[Opening Records for this exercise section]

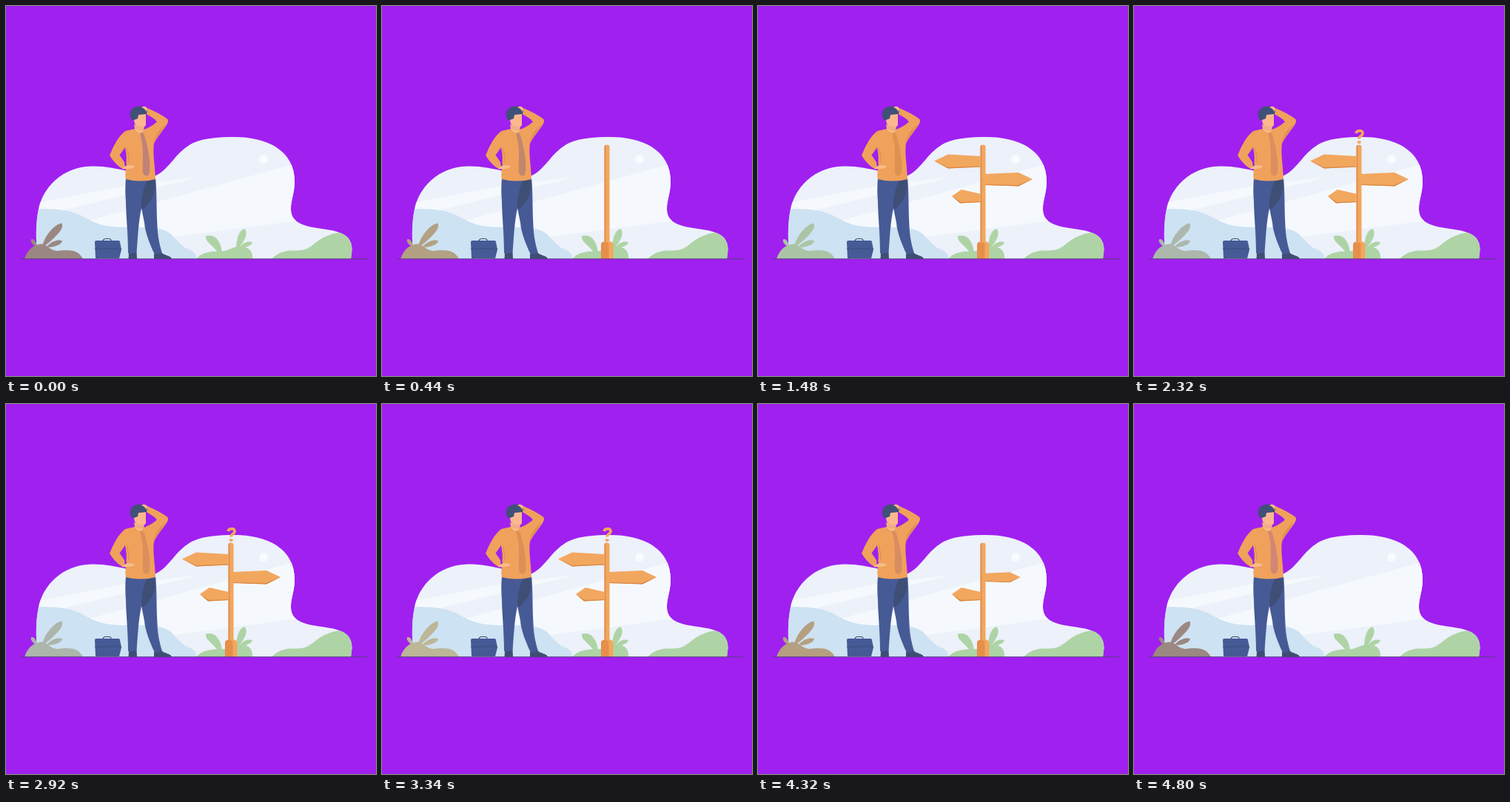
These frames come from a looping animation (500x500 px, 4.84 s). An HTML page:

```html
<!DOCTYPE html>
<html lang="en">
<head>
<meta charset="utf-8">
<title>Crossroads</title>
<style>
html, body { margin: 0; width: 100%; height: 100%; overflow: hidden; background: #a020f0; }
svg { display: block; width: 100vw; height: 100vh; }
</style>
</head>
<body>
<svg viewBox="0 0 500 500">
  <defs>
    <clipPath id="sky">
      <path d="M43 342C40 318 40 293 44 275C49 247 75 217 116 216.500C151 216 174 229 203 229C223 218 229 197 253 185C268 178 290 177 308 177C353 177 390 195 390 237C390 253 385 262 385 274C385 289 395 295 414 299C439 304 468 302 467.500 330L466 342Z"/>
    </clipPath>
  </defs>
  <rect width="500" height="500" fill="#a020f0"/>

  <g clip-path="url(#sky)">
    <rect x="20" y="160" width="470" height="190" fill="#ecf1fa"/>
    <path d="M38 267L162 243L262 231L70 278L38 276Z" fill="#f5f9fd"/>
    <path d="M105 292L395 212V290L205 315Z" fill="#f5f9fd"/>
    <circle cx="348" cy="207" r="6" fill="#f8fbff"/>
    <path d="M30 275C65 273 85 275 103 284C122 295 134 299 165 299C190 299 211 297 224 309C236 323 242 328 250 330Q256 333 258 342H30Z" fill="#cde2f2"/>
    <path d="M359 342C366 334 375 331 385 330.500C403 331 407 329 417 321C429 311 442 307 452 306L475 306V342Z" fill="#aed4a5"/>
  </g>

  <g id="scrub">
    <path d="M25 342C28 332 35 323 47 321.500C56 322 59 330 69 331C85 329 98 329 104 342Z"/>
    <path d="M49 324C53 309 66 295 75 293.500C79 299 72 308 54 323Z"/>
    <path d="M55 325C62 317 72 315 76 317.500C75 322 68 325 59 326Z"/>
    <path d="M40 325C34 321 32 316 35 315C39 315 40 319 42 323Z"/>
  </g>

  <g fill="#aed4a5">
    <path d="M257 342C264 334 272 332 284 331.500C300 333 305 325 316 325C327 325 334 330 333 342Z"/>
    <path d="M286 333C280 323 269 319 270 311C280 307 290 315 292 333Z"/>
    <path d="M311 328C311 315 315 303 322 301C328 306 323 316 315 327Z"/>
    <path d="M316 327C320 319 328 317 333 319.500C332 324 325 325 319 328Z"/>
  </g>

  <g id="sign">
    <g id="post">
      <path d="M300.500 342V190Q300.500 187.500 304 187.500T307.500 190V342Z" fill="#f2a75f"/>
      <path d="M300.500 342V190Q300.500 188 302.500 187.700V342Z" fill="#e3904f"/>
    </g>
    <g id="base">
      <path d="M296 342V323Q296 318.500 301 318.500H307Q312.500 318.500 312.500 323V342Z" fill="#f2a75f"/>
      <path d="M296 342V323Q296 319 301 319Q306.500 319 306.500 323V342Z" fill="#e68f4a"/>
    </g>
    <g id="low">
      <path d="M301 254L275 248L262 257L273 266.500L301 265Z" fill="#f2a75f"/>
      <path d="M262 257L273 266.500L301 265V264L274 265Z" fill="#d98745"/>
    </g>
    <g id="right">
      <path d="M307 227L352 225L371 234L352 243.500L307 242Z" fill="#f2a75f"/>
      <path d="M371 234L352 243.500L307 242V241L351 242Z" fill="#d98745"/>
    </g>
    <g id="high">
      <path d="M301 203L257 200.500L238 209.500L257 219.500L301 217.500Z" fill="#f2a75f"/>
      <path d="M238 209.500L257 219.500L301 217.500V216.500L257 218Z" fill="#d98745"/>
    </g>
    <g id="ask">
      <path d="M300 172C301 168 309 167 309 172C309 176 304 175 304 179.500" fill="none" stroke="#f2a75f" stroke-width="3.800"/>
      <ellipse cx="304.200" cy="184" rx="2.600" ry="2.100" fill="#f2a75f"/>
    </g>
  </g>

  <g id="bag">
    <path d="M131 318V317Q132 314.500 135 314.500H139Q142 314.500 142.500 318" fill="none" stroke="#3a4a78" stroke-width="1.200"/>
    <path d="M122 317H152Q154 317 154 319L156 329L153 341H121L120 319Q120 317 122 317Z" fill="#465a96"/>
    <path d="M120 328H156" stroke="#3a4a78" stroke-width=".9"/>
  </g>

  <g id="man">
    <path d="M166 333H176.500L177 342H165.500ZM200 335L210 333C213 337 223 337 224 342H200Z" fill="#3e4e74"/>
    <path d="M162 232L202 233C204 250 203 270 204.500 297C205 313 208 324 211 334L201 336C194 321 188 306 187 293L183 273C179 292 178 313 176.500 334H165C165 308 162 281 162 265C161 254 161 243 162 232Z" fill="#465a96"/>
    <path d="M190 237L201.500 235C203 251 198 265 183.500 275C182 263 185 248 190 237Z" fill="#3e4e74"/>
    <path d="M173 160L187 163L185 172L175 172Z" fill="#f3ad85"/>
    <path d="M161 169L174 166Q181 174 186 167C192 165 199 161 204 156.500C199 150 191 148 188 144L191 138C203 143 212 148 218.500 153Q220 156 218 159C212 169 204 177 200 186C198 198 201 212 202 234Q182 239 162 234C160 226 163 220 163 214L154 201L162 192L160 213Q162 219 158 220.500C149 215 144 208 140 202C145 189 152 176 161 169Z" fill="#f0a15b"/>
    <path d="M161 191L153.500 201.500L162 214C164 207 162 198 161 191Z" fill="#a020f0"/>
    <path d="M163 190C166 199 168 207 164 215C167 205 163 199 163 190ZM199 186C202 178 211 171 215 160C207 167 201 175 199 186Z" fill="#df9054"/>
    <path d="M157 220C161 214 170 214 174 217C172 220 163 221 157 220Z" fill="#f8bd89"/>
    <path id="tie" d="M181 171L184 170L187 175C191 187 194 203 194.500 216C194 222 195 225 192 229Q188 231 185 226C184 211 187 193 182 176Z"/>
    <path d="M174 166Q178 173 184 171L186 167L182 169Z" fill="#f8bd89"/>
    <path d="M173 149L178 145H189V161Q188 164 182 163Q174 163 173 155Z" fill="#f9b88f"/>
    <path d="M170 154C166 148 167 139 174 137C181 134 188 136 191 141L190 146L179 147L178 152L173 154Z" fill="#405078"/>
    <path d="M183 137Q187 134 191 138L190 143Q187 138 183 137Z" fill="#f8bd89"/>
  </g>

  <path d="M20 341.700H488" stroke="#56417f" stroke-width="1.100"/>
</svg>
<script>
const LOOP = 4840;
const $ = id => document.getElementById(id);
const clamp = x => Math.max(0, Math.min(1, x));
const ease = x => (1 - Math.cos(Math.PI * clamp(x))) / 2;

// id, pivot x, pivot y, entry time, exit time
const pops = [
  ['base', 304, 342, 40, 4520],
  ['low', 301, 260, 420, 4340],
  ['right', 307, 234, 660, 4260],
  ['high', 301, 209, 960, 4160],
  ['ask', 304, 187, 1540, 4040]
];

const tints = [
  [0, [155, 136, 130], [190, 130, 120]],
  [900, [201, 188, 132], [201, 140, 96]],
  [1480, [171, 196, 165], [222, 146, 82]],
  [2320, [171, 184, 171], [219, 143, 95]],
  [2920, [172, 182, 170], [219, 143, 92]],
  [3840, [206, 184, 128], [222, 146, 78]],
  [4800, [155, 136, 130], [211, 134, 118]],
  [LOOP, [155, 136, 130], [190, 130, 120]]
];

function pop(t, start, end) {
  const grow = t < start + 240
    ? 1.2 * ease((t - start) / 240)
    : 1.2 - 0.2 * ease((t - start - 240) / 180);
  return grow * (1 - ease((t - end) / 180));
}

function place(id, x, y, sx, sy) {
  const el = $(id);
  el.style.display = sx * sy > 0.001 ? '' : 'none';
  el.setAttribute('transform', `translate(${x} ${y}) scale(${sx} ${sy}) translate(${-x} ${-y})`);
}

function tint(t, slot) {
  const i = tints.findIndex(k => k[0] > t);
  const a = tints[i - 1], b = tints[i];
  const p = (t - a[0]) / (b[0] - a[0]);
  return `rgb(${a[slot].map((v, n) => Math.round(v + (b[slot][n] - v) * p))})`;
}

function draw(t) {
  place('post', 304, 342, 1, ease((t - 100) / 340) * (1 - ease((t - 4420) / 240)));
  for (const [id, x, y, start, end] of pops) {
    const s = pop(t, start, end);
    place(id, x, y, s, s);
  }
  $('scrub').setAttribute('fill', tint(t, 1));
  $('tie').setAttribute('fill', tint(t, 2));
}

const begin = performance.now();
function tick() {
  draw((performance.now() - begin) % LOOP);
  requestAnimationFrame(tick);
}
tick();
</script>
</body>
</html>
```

[Closing Records for this exercise section]

*Task objective*. In the listing above, find every line with the word "start" and copy it out.

*Solution to the exercise*.
function pop(t, start, end) {
  const grow = t < start + 240
    ? 1.2 * ease((t - start) / 240)
    : 1.2 - 0.2 * ease((t - start - 240) / 180);
  for (const [id, x, y, start, end] of pops) {
    const s = pop(t, start, end);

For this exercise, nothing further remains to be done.